__RECORDS FOR THIS TASK__.
>>

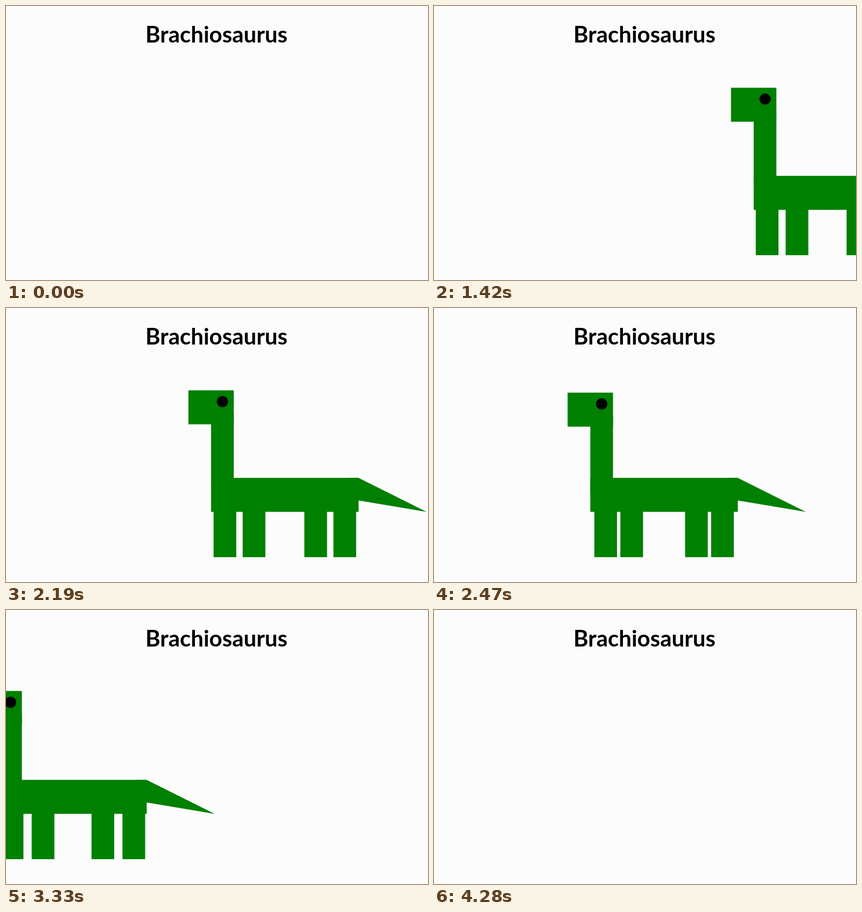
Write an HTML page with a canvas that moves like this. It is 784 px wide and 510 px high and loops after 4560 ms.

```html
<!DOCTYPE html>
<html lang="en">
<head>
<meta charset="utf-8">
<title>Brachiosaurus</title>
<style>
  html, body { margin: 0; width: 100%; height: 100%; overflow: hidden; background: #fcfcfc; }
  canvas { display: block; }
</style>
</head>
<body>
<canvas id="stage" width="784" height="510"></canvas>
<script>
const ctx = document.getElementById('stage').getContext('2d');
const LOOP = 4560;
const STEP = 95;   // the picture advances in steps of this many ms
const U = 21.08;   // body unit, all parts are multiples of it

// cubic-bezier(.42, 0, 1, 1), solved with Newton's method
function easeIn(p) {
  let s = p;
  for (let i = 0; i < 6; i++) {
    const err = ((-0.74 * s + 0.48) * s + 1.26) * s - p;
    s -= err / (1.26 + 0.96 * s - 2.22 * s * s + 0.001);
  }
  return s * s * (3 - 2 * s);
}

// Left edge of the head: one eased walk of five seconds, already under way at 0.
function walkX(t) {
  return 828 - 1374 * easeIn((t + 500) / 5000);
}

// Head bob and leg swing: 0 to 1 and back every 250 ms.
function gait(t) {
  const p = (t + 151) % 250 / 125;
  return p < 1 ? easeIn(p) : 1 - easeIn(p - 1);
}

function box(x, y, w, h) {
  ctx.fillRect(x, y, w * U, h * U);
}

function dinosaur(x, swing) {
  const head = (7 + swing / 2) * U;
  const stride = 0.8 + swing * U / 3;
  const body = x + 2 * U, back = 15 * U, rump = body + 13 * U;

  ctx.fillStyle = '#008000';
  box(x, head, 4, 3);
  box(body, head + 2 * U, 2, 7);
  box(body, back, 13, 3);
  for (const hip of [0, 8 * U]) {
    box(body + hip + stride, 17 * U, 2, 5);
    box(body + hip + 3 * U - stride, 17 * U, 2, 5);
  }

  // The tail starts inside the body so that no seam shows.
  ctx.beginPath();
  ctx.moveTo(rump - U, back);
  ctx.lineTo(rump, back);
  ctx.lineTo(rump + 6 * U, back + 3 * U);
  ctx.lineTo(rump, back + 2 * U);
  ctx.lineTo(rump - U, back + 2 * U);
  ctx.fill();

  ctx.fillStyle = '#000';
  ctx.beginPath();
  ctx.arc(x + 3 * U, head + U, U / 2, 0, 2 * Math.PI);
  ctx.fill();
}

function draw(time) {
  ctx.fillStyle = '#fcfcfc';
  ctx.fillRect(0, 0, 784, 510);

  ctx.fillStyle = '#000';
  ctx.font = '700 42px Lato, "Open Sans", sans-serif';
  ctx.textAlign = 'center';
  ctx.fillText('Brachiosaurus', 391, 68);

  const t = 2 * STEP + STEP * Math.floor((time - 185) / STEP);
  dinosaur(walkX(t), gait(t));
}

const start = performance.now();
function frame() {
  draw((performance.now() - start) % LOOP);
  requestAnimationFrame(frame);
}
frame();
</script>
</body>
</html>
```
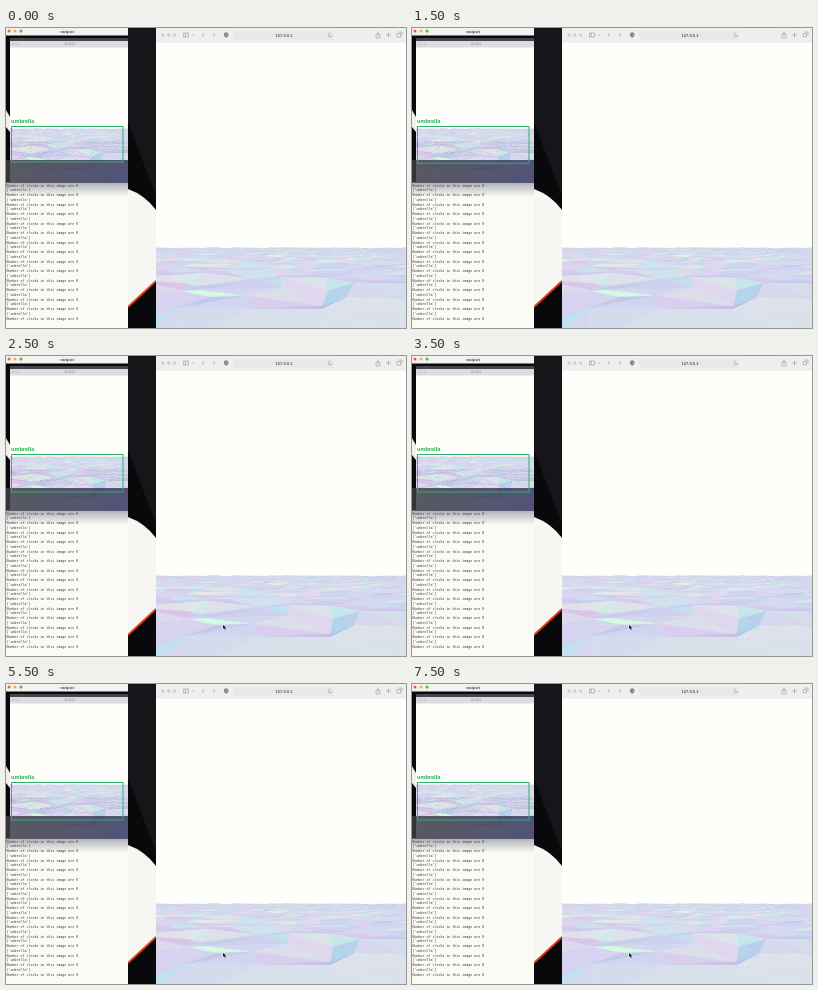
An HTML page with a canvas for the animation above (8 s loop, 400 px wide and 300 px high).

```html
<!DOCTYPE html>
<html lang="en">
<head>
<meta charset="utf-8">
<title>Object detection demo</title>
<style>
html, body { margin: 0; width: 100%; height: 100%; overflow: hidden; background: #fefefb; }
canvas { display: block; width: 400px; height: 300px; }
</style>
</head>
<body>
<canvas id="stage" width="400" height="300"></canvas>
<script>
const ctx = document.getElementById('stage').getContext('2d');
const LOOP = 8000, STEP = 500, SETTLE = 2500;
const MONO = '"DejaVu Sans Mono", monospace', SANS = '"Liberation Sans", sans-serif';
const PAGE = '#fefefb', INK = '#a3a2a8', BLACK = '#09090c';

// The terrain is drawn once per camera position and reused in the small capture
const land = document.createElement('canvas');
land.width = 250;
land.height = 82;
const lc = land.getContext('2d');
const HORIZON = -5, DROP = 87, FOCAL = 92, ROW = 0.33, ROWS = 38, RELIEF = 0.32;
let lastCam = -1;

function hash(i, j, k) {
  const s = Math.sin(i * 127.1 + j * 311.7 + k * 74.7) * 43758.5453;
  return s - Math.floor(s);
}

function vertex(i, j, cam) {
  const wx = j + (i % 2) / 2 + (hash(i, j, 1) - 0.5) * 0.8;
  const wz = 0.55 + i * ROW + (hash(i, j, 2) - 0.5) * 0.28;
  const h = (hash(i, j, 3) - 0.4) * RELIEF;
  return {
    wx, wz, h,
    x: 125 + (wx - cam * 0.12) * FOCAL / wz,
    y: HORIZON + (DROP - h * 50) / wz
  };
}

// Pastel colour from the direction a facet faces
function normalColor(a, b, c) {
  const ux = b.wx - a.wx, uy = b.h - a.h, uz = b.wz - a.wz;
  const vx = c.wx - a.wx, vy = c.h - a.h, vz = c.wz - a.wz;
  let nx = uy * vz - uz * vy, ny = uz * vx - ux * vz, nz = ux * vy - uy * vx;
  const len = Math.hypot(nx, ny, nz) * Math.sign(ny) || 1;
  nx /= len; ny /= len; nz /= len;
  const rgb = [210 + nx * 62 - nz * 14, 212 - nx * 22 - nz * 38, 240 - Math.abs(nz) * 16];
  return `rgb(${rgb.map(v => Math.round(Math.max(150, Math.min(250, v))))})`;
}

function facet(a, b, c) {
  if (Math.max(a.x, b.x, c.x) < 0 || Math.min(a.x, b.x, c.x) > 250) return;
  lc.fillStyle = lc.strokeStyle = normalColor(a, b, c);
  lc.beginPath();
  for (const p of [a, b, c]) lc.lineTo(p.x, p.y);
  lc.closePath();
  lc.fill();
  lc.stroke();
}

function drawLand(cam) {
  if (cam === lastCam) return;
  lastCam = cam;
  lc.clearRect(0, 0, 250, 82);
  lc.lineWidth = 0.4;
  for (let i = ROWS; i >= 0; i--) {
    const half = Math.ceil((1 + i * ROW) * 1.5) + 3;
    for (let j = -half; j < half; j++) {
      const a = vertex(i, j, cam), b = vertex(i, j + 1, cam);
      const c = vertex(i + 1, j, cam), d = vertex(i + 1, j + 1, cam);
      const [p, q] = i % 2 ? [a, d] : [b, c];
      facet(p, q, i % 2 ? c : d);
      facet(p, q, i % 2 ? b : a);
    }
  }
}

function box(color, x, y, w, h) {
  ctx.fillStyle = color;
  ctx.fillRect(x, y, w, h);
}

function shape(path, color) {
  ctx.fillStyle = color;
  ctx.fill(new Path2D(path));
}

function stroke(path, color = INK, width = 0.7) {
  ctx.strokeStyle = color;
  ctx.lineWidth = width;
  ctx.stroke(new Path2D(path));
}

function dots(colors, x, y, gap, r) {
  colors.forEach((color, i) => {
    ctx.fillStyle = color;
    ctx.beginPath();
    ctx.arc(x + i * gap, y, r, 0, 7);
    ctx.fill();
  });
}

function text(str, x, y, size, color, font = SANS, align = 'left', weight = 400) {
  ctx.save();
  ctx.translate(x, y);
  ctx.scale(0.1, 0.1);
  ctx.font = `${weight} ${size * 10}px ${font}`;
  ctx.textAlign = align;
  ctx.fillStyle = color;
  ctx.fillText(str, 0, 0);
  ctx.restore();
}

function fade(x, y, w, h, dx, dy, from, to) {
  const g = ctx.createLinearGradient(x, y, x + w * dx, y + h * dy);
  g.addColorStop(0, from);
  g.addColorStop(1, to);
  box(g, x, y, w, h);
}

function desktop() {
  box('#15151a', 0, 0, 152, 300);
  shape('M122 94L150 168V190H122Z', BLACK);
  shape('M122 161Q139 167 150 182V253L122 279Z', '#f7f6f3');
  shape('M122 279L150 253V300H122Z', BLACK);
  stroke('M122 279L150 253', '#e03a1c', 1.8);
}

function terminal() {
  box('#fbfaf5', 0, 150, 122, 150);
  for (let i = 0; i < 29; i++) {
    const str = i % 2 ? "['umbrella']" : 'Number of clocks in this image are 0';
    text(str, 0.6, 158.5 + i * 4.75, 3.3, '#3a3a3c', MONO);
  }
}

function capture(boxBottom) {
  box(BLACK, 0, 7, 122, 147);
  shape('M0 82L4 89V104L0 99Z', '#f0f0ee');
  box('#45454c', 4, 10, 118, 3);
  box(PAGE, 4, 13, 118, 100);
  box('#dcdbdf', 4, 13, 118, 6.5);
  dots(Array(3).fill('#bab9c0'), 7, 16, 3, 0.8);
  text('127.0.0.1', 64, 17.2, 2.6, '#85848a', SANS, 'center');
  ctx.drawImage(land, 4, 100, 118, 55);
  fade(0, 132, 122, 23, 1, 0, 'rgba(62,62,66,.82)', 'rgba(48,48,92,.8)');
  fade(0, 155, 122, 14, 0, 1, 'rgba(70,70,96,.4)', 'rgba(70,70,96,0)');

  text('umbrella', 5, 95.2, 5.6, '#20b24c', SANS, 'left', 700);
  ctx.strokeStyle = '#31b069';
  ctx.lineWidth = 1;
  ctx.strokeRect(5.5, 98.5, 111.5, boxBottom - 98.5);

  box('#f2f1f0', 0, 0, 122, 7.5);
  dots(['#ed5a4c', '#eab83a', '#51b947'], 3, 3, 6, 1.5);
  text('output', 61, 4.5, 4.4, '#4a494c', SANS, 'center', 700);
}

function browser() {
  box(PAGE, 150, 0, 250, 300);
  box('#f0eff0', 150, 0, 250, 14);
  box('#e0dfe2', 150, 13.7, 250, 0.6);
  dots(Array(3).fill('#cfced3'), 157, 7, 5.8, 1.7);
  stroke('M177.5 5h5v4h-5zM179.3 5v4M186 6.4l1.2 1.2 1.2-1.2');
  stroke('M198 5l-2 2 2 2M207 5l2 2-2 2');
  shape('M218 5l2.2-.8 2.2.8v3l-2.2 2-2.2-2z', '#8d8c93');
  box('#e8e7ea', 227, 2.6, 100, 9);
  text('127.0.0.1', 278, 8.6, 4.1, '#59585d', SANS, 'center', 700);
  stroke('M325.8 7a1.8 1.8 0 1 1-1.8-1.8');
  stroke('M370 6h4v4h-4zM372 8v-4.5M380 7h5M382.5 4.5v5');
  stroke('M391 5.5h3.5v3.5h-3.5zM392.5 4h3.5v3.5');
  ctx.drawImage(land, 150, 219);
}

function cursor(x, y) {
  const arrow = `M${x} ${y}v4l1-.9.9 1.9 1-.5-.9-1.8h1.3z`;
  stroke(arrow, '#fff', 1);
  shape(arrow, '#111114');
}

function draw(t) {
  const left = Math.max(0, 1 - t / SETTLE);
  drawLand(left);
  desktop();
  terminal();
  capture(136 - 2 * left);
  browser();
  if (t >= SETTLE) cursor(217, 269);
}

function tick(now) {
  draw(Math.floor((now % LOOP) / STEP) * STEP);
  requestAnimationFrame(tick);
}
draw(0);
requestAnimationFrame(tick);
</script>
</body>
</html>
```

<<

__WHAT IS REQUIRED__. All lines above that contain "lineTo" are required in the answer.

__OUTPUT FOR THIS EXERCISE__.
  ctx.lineTo(rump, back);
  ctx.lineTo(rump + 6 * U, back + 3 * U);
  ctx.lineTo(rump, back + 2 * U);
  ctx.lineTo(rump - U, back + 2 * U);
  for (const p of [a, b, c]) lc.lineTo(p.x, p.y);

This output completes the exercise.